I’ve often said that the first sign of old age is nostalgia. Well, it seems that I’m officially old. For some reason I was contemplating the best ever opening segments of TV shows. Weirdly, most of the best ones seem to have been produced in the 1970s, which, coincidentally (ahem) happened to be the time of my glorious childhood.
Also, not so weirdly, all the shows I landed upon were essentially science fiction shows. Hence, I deemed this list to be appropriate for skiffy.ca. So, without further ado, here is my list of the five best TV show opening segments OF ALL TIME:
Space: 1999 featured a ridiculous premise: Earth’s Moon is blasted out of its orbit, with the human Moonbase called Alpha still attached to it. Each week, the Moon and its humans somehow made it to a new solar system to have all sorts of new adventures. Ignore the atrocious science and just revel in the coolness. The opening changed each week to show scenes from that week’s episode. Here’s a taste from season 1:
The Twilight Zone was the quintessential American science fiction show of the 1960s. Its opening is simply iconic and even a little bone-chilling. How many of us were given nightmares just from Rod Serling‘s voice?
UFO was an immensely fun 1970 British SF show that heralded the arrival of “supermarionation,” a kind of puppetry that allowed for affordable space-age special effects in an era before computer graphics. The show itself was silly, but cool if you were a pre-teen little boy. It’s about a secret organization that fights off UFO attacks through three layers of defenses: in the air, from the sea, and from a secret Moon base. Here’s the sweet opening:
Wonder Woman TV show had simply the greatest and funkiest theme music. That in and of itself wouldn’t be enough to make this list. But the opening visuals, transitioning from a classic comic animation to live action super-babe Lynda Carter jumping onto the screen was way ahead of its time. Check it out:

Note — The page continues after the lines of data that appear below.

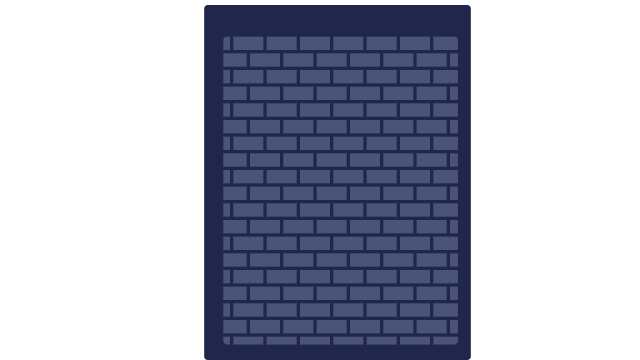
This pattern is drawn by a Shadertoy shader. Its source:

```glsl
const float CANVAS_HEIGHT = 432.0; // design units, 20 per brick course

const vec3 BACKGROUND = vec3(1.0);
const vec3 MORTAR = vec3(0.128, 0.152, 0.289);
const vec3 BRICK = vec3(0.287, 0.330, 0.470);

// Signed distance to a rounded box centred on the origin
float roundedBox(vec2 p, vec2 halfSize, float radius) {
    vec2 q = abs(p) - halfSize + radius;
    return length(max(q, 0.0)) + min(max(q.x, q.y), 0.0) - radius;
}

// Signed distance to a running bond: odd courses shift by half a brick
float brickBond(vec2 p, vec2 pitch, float joint) {
    float course = floor(p.y / pitch.y + 0.5);
    p.x -= 0.5 * pitch.x * mod(course, 2.0);
    vec2 local = mod(p + 0.5 * pitch, pitch) - 0.5 * pitch;
    return roundedBox(local, 0.5 * (pitch - joint), 0.0);
}

// Antialiased fill of a signed distance
float coverage(float dist, float pixel) {
    return clamp(0.5 - dist / pixel, 0.0, 1.0);
}

void mainImage(out vec4 fragColor, in vec2 fragCoord) {
    // Horizontal origin at the middle, vertical origin at the bottom
    float pixel = CANVAS_HEIGHT / iResolution.y;
    vec2 p = (fragCoord - vec2(0.5 * iResolution.x, 0.0)) * pixel;

    float panel = roundedBox(p - vec2(21.0, 213.0), vec2(160.0, 213.0), 4.5);
    float opening = roundedBox(p - vec2(24.75, 203.5), vec2(140.75, 185.0), 5.0);
    float bricks = brickBond(p - vec2(-6.0, 380.0), vec2(40.0, 20.0), 4.0);

    // Panel first, then the bricks clipped to its opening
    vec3 color = mix(BACKGROUND, MORTAR, coverage(panel, pixel));
    color = mix(color, BRICK, coverage(max(bricks, opening), pixel));
    fragColor = vec4(color, 1.0);
}
```
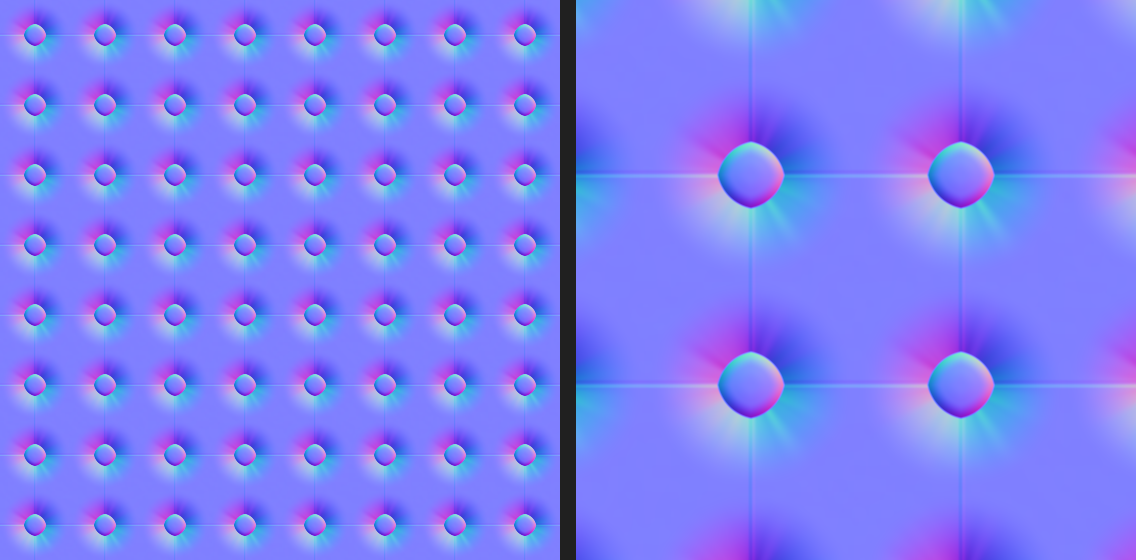
Left: the whole. Right: its middle third, enlarged.
Reproduce this texture map procedurally as a three.js fragment shader.

```glsl
varying vec2 vUv;

float hash(vec2 p) {
  return fract(sin(dot(p, vec2(127.1, 311.7))) * 43758.5453);
}

// Value noise that wraps after a whole number of lattice steps
float noise(vec2 p, float period) {
  vec2 i = floor(p), f = fract(p);
  f = f * f * (3.0 - 2.0 * f);
  vec2 a = mod(i, period), b = mod(i + 1.0, period);
  return mix(mix(hash(a), hash(vec2(b.x, a.y)), f.x),
             mix(hash(vec2(a.x, b.y)), hash(b), f.x), f.y);
}

float leather(vec2 uv) {
  return noise(uv * 64.0, 64.0) + 0.5 * noise(uv * 128.0 + 7.0, 128.0);
}

// Soft line centred on zero
float line(float x, float halfWidth) {
  return 1.0 - smoothstep(halfWidth - 0.007, halfWidth + 0.007, abs(x));
}

void main() {
  vec2 cell = mod(floor(vUv * 8.0), 8.0);
  vec2 p = fract(vUv * 8.0) - 0.5;
  float r = max(length(p), 0.001);
  vec2 radial = p / r;

  // Leather grain from height differences
  vec2 e = vec2(0.002, 0.0);
  float h = leather(vUv);
  vec2 slope = 0.04 * vec2(h - leather(vUv + e.xy), h - leather(vUv + e.yx));

  // Cushions sinking towards the button, split along the seams
  vec2 creased = p / (abs(p) + 0.025);
  vec2 inward = -normalize(mix(radial, creased * 0.707, 0.4) + 0.0001);
  float sink = 0.74 * (1.0 - smoothstep(0.1, 0.5, r));
  slope += inward * sink;

  // Gathered folds fanning out from the button
  float turn = atan(p.y, p.x) / 6.2831853 + 0.5;
  float fold = noise(vec2(turn * 32.0, 3.2 + 0.3 * hash(cell)), 32.0) - 0.5;
  slope += vec2(-radial.y, radial.x) * fold * sink * 0.45;
  slope *= 1.0 + 0.25 * fold;

  // Stitched seams, each lit on one side and shaded on the other
  slope.y += 0.24 * line(p.y + 0.005, 0.008) - 0.1 * line(p.y - 0.016, 0.007);
  slope.x += 0.08 * line(p.x - 0.014, 0.007) - 0.2 * line(p.x + 0.003, 0.008);

  // Domed button with a slightly diamond outline
  float d = 0.8 * r + 0.2 * (abs(p.x) + abs(p.y));
  float dome = 0.2 * smoothstep(0.0, 0.1, d) + 0.65 * smoothstep(0.085, 0.16, d);
  float button = 1.0 - smoothstep(0.15, 0.166, d);
  slope = mix(slope, radial * dome, button);

  vec3 normal = vec3(slope, sqrt(max(1.0 - dot(slope, slope), 0.0)));
  gl_FragColor = vec4(normal * 0.5 + 0.5, 1.0);
}
```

And the very best opening segment is the masterpiece called The Six Million Dollar Man. The slow build-up with the drum beat, the chilling voice-over, the expository yet mysterious opening crash footage, and finally the slow motion explosion onto the screen of the immortal Steve Austin, the world’s first bionic man, gave little kids bone chills –and grown geeks nergasms. Check out this piece of perfection: